With the holidays upon us, we are all gearing up for extended visits with family. That can be such a fun time with a newborn, but it can be incredibly stressful for new parents. If your baby is teeny weenie, you are probably either trying to get into a good routine or you have just started using a good routine. Neither of those times are the best for lots of friends and family and all the events and chaos that come with those things at the holidays.
I remember traveling home to see family when both Bean and Gracie were little bitties, and none of those experiences are really fond memories for me. I wish I could tell you that by the time Gracie came along, I knew how to handle it better, but that’s just not true. I had a heck of a time balancing family obligations and expectations while managing the needs of my little, young family. So instead of telling you how I solved the problem, I’m going to tell you things I would have done differently.
First, I would have stood up for my own family’s needs more firmly. I think I was so worried about being labeled the “anxious new mom” that I really tried too much to be laid back and cool with everything. When family wanted to do an activity in the afternoon and then again after dinner, I really should have spoken up and passed on one of those events because I had small kids who were absolutely exhausted. Instead, we tried to do everything that was asked of us, and most of the time we ended up having “those kids” at the parties or dinners or outings because they were overtired and overstimulated. In hindsight, it would have been better to be “that anxious new mom” than the mom with “those kids.” People will judge everything you do and don’t do as a new parent, and I hate to say that sometimes family can be the harshest judges. But in the end, you have to do what is right for your family. Even if that means saying no to your extended family.

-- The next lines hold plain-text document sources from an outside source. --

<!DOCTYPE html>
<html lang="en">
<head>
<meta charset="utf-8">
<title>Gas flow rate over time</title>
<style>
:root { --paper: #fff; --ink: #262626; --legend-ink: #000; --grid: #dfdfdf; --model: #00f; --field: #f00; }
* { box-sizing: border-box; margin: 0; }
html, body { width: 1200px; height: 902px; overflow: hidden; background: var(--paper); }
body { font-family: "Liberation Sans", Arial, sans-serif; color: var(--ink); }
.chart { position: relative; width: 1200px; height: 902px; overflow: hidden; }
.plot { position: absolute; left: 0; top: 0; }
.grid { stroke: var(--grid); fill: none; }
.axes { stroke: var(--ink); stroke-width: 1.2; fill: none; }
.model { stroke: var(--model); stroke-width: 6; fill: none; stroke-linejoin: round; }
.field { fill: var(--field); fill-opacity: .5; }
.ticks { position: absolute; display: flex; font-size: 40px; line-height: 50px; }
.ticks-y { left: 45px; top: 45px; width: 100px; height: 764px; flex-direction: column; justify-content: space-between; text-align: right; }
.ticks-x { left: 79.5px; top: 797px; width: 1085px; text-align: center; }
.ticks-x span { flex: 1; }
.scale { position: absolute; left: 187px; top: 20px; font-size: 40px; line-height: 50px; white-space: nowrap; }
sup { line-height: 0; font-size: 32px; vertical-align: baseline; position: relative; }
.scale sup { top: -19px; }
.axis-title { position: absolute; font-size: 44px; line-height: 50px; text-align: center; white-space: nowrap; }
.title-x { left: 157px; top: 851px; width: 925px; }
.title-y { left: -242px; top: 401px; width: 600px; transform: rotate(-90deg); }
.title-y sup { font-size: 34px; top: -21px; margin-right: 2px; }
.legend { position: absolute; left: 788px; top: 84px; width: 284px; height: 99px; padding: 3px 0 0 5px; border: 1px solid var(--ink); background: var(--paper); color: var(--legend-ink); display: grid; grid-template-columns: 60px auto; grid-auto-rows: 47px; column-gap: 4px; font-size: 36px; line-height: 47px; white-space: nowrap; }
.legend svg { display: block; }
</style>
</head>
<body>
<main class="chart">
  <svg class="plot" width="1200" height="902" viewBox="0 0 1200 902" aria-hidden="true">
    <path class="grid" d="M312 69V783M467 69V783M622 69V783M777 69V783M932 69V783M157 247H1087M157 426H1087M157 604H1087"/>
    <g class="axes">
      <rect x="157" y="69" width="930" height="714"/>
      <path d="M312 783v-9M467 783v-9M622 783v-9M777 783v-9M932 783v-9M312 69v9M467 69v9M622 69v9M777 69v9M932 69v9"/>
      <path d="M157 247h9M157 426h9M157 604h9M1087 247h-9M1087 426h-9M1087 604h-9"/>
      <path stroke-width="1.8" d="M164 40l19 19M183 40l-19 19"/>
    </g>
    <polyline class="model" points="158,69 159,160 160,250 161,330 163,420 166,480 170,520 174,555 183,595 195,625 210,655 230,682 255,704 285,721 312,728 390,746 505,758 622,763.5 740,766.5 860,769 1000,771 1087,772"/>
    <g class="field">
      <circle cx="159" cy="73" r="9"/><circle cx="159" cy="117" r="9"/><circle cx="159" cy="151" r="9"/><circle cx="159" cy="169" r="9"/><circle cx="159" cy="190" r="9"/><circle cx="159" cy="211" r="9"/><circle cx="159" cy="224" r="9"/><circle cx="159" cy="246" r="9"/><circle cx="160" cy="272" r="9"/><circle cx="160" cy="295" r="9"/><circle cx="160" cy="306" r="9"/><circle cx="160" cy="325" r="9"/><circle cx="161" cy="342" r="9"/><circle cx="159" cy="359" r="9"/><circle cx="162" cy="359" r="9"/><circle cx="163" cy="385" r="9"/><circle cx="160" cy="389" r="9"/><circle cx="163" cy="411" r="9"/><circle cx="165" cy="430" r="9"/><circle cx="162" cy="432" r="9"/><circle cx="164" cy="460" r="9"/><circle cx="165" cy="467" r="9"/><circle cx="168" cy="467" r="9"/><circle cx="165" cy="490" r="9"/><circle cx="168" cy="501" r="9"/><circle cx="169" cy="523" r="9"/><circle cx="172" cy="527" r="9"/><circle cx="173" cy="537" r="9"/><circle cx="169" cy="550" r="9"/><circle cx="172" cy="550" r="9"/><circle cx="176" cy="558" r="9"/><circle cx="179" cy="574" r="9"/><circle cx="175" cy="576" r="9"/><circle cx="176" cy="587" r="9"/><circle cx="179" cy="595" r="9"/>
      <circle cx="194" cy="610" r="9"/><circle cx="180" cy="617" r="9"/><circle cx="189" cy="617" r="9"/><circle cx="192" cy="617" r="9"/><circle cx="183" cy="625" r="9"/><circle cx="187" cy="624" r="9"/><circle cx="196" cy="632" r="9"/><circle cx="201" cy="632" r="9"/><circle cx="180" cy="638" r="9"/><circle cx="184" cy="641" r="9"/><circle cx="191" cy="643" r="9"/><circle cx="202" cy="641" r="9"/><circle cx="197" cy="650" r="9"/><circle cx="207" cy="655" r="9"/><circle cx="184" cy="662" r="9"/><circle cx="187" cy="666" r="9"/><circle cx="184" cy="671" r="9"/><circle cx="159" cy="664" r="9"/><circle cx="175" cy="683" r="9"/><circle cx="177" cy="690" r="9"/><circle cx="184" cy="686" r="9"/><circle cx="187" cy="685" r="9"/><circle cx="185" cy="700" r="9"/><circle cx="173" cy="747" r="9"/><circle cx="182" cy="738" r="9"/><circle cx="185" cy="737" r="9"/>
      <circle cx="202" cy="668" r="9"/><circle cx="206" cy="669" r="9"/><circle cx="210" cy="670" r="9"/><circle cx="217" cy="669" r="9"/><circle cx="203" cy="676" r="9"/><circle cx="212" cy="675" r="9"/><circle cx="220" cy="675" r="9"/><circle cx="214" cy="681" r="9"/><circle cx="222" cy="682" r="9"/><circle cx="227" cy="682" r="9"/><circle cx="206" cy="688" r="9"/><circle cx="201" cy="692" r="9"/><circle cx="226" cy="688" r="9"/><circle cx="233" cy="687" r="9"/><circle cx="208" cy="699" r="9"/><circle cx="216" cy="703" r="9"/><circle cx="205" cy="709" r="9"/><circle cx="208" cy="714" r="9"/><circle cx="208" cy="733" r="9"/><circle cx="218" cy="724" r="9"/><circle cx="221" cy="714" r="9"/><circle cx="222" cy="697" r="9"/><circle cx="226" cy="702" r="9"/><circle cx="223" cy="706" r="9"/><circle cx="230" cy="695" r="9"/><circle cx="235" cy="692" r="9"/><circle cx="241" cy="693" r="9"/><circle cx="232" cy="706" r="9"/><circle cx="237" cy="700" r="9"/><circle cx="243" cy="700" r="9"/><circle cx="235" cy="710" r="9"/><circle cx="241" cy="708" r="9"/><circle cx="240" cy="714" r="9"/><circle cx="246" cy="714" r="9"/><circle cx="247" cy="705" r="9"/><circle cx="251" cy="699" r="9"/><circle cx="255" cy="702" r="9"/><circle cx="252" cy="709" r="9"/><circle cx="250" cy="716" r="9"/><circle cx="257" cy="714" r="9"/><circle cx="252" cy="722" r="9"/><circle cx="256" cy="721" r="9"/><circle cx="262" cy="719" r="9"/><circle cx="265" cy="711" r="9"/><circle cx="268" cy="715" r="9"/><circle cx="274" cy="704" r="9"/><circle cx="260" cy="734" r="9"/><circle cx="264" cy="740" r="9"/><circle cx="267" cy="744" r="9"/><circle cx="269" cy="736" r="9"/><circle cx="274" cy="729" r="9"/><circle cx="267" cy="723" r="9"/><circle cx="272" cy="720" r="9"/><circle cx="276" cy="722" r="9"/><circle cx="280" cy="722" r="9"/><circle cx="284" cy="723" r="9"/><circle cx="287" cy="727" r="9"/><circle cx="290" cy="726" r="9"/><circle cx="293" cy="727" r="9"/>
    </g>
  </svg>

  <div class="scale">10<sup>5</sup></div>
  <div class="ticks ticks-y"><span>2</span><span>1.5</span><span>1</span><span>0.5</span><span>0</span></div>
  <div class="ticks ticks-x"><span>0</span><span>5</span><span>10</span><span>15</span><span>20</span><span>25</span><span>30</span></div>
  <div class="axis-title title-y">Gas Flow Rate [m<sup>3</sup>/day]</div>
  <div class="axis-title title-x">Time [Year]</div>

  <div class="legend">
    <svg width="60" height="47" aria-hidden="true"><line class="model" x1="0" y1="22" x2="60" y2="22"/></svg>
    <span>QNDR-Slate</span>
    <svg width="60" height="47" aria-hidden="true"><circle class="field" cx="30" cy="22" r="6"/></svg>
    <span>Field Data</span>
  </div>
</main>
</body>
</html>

Another thing I would have done differently is pass on anything that required my kids to miss their nap times. Nap times at home are crucial, but they are even more crucial when you are traveling. We weren’t sleeping well at night because the kids were in unfamiliar surroundings, so I should have realized that nap times would become even more important. Instead, we’d let them nap in the car on the way to outings and activities, but then wake them up and make them go, go, go. No wonder they were fussy! Looking back and even now when we travel, we plan our entire visit around nap times. I know that might seem extreme, but it actually works out pretty well. We are out and about seeing people in short spurts, and then we head back to where ever is home base for us and put the kids down for real naps. It keeps the kids happy and well rested, and it keeps the family happy because we are able to go and do when naptime is over.
The last thing is probably the most important and the one I realized the quickest. With Bean, I had this weird thing in my head that other people were just as good at comforting him as me. I mean, the entire house was full of moms and dads. Surely, one mom was just as good as the next. But that’s not true when it comes to your kids. It’s not enough that SOMEONE rock them to sleep or hold them when they are upset. My children want ME when they are out of sorts. I remember them crying for whatever reason (probably because they were tired) and me standing there feeling helpless as other moms passed my baby back and forth between them, always assuring me that, “I’ll just calm him down for you…” But finally, I broke through my haze and realized that babies don’t want to be soothed. They want to be soothed by their parents. When my babies were little babies, I started to react to this by making sure that I spent some quiet, one-on-one time with them every couple hours. I’d go into a room with just me and the baby and rock them or talk to them or sing to them, just to remind them that I was there with them. Even now that my babies are older, I still am very protective of them when they get worked up around other people. I find it’s easier to take them into another room where so many people can’t “help” and then I can calm them down faster because it’s just me and them. And that’s what they want. They want me. That seems like common sense, but I had a hard time realizing that as a new mom.
Families and holidays make the best memories. But make sure that you are putting the needs of your baby first in the middle of all the hoopla. That’s a great way to make sure you are making GOOD memories, and not memories you want to shut out of your mind forever!